Craigslist UK – Visit Here
Craigslist US – Visit Here
Or other areas from around the world with CL classified pages – Visit Here
Naturally, searching through all of these pages with the hopes of coming across someone who has a console and wants to sell it might be considered something of a long-shot. Also, this pretty much implies that you’re not going to jump in on the launch date, perhaps deciding to wait for used consoles to begin popping up on these aggregating classifieds sites. In most cases it would make more sense to just strike a deal locally, in this way you know exactly what you’re getting and aren’t really risking taking a chance with a person you can’t physically meet.
However, it is possible to occasionally locate someone, even internationally, who has exactly what you want and is perfectly willing to sell it to you. The hard part is finding a way to intermediate the sale / trade so that everyone is covered in the event that something goes wrong. A simple, yet effective tactic is to ask the seller to quickly set up an Amazon or eBay account and list the item, giving you the opportunity to go ahead and buy the product ahead of anyone else. Again, this tactic carries with it some potential risks, which you need to think about before agreeing to purchase from someone in such a situation. For example, if the console is stolen, you might lose your funds or worse. In any case, if you decide to go this route, you should ask the person up front to forward them the console’s serial number, perhaps also implying that you need to check to make sure it’s not been reported as stolen, etc…
The Differences in Plugs:
If you do decide to import, then you’ll want either a UK to USA plug converter or a USA to UK plug converter.

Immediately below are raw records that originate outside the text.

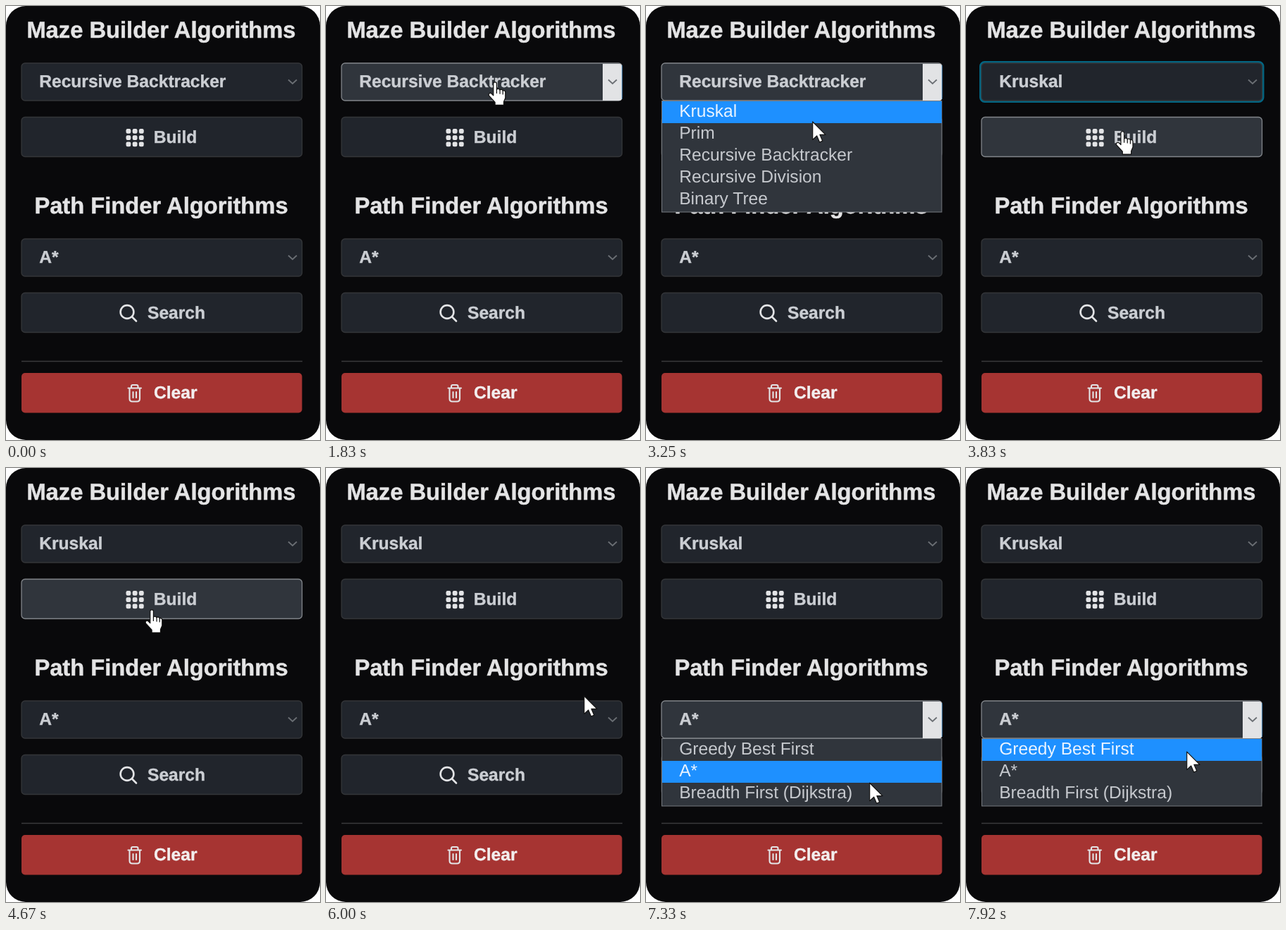
An HTML page for the animation above (8 s loop, 446 by 615 pixels).

```html
<!DOCTYPE html>
<html lang="en">
<head>
<meta charset="utf-8">
<title>Maze controls</title>
<style>
  html, body { margin: 0; width: 100%; height: 100%; overflow: hidden; background: #fff; }
  svg { display: block; text-rendering: geometricPrecision; }
  text { font: bold 24.6px "Liberation Sans", Arial, sans-serif; fill: #cbced3; stroke: #cbced3; stroke-width: .4; white-space: pre; }
  .title { font-size: 32.7px; fill: #e4e4e5; stroke: #e4e4e5; stroke-width: .5; }
  .clear { fill: #f3eeee; stroke: #f3eeee; }
  .box { fill: #21252c; stroke: #343639; stroke-width: 1.3; }
  .hover .box { fill: #30353c; stroke: #82868b; }
  .chevron { fill: none; stroke: #6b6f74; stroke-width: 1.8; }
  .arrow { display: none; }
  .hover .arrow { display: inline; }
  .ring { fill: none; stroke: #036582; stroke-width: 3; visibility: hidden; }
  .list { visibility: hidden; }
  .list text { font-weight: normal; fill: #c6c9ce; stroke: none; }
  .list .on { fill: #e9f3ff; }
  .icon { fill: none; stroke: #e3e4e6; stroke-linecap: round; stroke-linejoin: round; }
  .cursor { fill: #fff; stroke: #111; stroke-linejoin: round; visibility: hidden; }
</style>
</head>
<body>
<svg id="stage" width="446" height="615" viewBox="0 0 446 615"></svg>
<script>
const LOOP = 8000, FPS = 12, ROW = 31;

const selects = [
  { y: 81, open: 2160, close: 3495, picked: 2,
    options: ["Kruskal", "Prim", "Recursive Backtracker", "Recursive Division", "Binary Tree"] },
  { y: 330, open: 6660, close: LOOP, picked: 1,
    options: ["Greedy Best First", "A*", "Breadth First (Dijkstra)"] }
];
const buttons = [{ y: 157.5, id: "build" }, { y: 406.5, id: "search" }];

// time, x, y of the pointer's tip
const path = [
  [1160, 330, 27], [1420, 278, 70], [1830, 240, 108], [2250, 240, 108],
  [2583, 246, 200], [2833, 245, 236], [3083, 240, 185], [3250, 236, 165],
  [3417, 235, 152], [3583, 233, 152], [3750, 226, 172], [4167, 207, 201],
  [5250, 207, 201], [5830, 360, 316], [5917, 360, 316], [6000, 366, 324],
  [6333, 352, 352], [6667, 340, 358], [6833, 336, 365], [7330, 317, 447],
  [7583, 316, 466], [7667, 316, 460], [7917, 313, 403], [8000, 313, 403]
];

const label = (x, y, s, cls = "") => `<text x="${x}" y="${y}" class="${cls}">${s}</text>`;
const box = (y, h) => `<rect class="box" x="22" y="${y}" width="398.5" height="${h}" rx="5"/>`;

function selectMarkup(s, i) {
  const mid = s.y + 26;
  return `<g id="select${i}">
    <rect class="ring" x="20.5" y="${s.y - 1.5}" width="401.5" height="56" rx="6"/>
    ${box(s.y, 53)}
    <g class="arrow">
      <path d="M393 ${s.y + 1}h24q3 0 3 3v46q0 3-3 3h-24z" fill="#e2e3e5"/>
      <path d="M420.5 ${s.y + 3}v48" stroke="#4b83b0"/>
    </g>
    <path class="chevron" d="M401 ${mid - 2.5}l6 5.5l6-5.5"/>
    ${label(47.2, s.y + 34, s.options[s.picked], "value")}
  </g>`;
}

function listMarkup(s, i) {
  const top = s.y + 53.5, h = s.options.length * ROW + 2.5;
  return `<g class="list" id="list${i}">
    <rect x="22.5" y="${top}" width="397.5" height="${h}" fill="#30353c" stroke="#777b80"/>
    <rect class="mark" x="23" width="397" height="${ROW}" fill="#1e90ff"/>
    ${s.options.map((o, n) => label(47.2, s.y + 76 + n * ROW, o)).join("")}
  </g>`;
}

function gridIcon() {
  let out = "";
  for (let n = 0; n < 9; n++)
    out += `<rect x="${170.5 + n % 3 * 9.2}" y="${174 + Math.floor(n / 3) * 9.2}" width="6.8" height="6.8" rx="2.2" fill="#e3e4e6"/>`;
  return out;
}

const stage = document.getElementById("stage");
stage.innerHTML = `
  <rect width="446" height="615" rx="28" fill="#09090b"/>
  ${label(29.4, 45, "Maze Builder Algorithms", "title")}
  ${label(40.4, 294, "Path Finder Algorithms", "title")}
  <g id="build">${box(157.5, 56)}${gridIcon()}${label(209.8, 194, "Build")}</g>
  <g id="search">${box(406.5, 56)}
    <g class="icon" stroke-width="2.6"><circle cx="172" cy="433.5" r="9.4"/><path d="M179 440.500l6 6"/></g>
    ${label(201, 442.7, "Search")}</g>
  <path d="M22 503.5H421" stroke="#3a3a3c" stroke-width="1.3"/>
  <rect x="22" y="520" width="398.5" height="56.5" rx="5" fill="#a63432"/>
  <path class="icon" stroke-width="2.1" d="M173.5 541.5h18.5M178 541v-2q0-2 2-2h5.5q2 0 2 2v2M175.5 542v14.5q0 4 4 4h6.5q4 0 4-4v-14.5M180.5 547v8M185 547v8"/>
  ${label(210, 556.3, "Clear", "clear")}
  ${selects.map(selectMarkup).join("")}
  ${selects.map(listMarkup).join("")}
  <path class="cursor" id="pointer" stroke-width=".8" d="M0 0V17L4 13.3L6.6 19.3L9.4 18.1L6.8 12.2H12.2Z"/>
  <g class="cursor" id="hand" stroke-width=".8">
    <path d="M5 2a1.5 1.5 0 0 1 3 0V7.5C8 6.3 11 6.3 11 8C11 7 13.7 7 13.7 8.7C13.7 7.9 16 8 16 9.8V15L14.5 18.5V21.5H6.5V19L1 13C0 11.5 1.8 10 3.2 11L5 12.8Z"/>
    <path d="M8 7.5V11M11 8V11.5M13.7 8.7V12" fill="none"/>
  </g>`;

const $ = id => document.getElementById(id);
const show = (el, on) => { el.style.visibility = on ? "visible" : "hidden"; };

function pointerAt(t) {
  const i = path.findIndex(p => p[0] > t);
  if (i === 0) return null;
  if (i < 0) return path[path.length - 1].slice(1);
  const [t0, x0, y0] = path[i - 1], [t1, x1, y1] = path[i];
  const k = (t - t0) / (t1 - t0);
  return [x0 + (x1 - x0) * k, y0 + (y1 - y0) * k];
}

function draw(time) {
  const t = Math.floor(time * FPS / 1000 + 0.06) * 1000 / FPS;
  const at = pointerAt(t);
  const [x, y] = at || [-99, -99];
  const inside = (top, h) => x > 21 && x < 421 && y >= top && y <= top + h;
  const isOpen = s => t >= s.open && t < s.close;
  const anyOpen = selects.some(isOpen);
  let hand = false;

  selects.forEach((s, i) => {
    const open = isOpen(s), over = inside(s.y, 53), top = s.y + 54;
    const group = $("select" + i), list = $("list" + i);
    group.classList.toggle("hover", open || (over && !anyOpen));
    hand = hand || over;
    show(list, open);
    const row = y < top ? s.picked
      : Math.max(0, Math.min(s.options.length - 1, Math.floor((y - 2 - top) / ROW)));
    list.querySelector(".mark").setAttribute("y", top + row * ROW);
    list.querySelectorAll("text").forEach((el, n) => el.classList.toggle("on", n === row));
  });

  buttons.forEach(b => {
    const over = inside(b.y, 56) && !anyOpen;
    $(b.id).classList.toggle("hover", over);
    hand = hand || over;
  });

  const chosen = t >= selects[0].close;
  $("select0").querySelector(".value").textContent = selects[0].options[chosen ? 0 : 2];
  show($("select0").querySelector(".ring"), chosen && t < 4495);

  show($("pointer"), at && !hand);
  show($("hand"), at && hand);
  $("pointer").setAttribute("transform", `translate(${x + 0.7} ${y - 1}) scale(1.5)`);
  $("hand").setAttribute("transform", `translate(${x - 10} ${y - 1}) scale(1.55)`);
}

const start = performance.now();
function tick() {
  draw((performance.now() - start) % LOOP);
  requestAnimationFrame(tick);
}
tick();
</script>
</body>
</html>
```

All in all, one of the more direct or sensible things to do is just find a decent retailer within your own region and just purchase a new PS4 at full price. In most situations it’s simply not going to be possible to get significant savings by importing your console. Aside from the local fees and import / export duties which are levied on regular international sales, there might even be strict laws in certain territories where they might force you to pay higher fees or fines as your item goes through customs. In these kinds of instances, you’ll actually end up paying much more for what is essentially the same console you might find in your local shop.
You seem to be neglecting to mention the whole Guarantee and Warranty situation!
A faulty console would have to be returned to the place of purchase and in the UK we have higher prices because we also receive a 12 month guarantee. Anything bought from the USA would likely have a single months warranty if you were lucky.
The PS4 has support for both 110V/240V and uses a standard 2 prong input you’d find on a power supply for your laptop charger, So you’d only need to buy a cheap 2 prong to wall cord.
I would hold out on buying an import because it will involve different ports and technology that wasn’t made for stuff in the US. Plus, your warranties and other sorts of stuff probably won’t apply once it’s taken out of country.
If converting wasn’t an issue, I think people should just stick to the locally made stuff for now… it’s just a mater of time.> patience is a virtue
In Brazil,PS4 cost for $1,800
It might be region free for games, but it won’t be region free for DVD/blu-ray movie playback. Nothing is. However, that alone could be a reason to go with an import, if you already have a US BD player and want something to play imported movies on. I’m considering it, myself.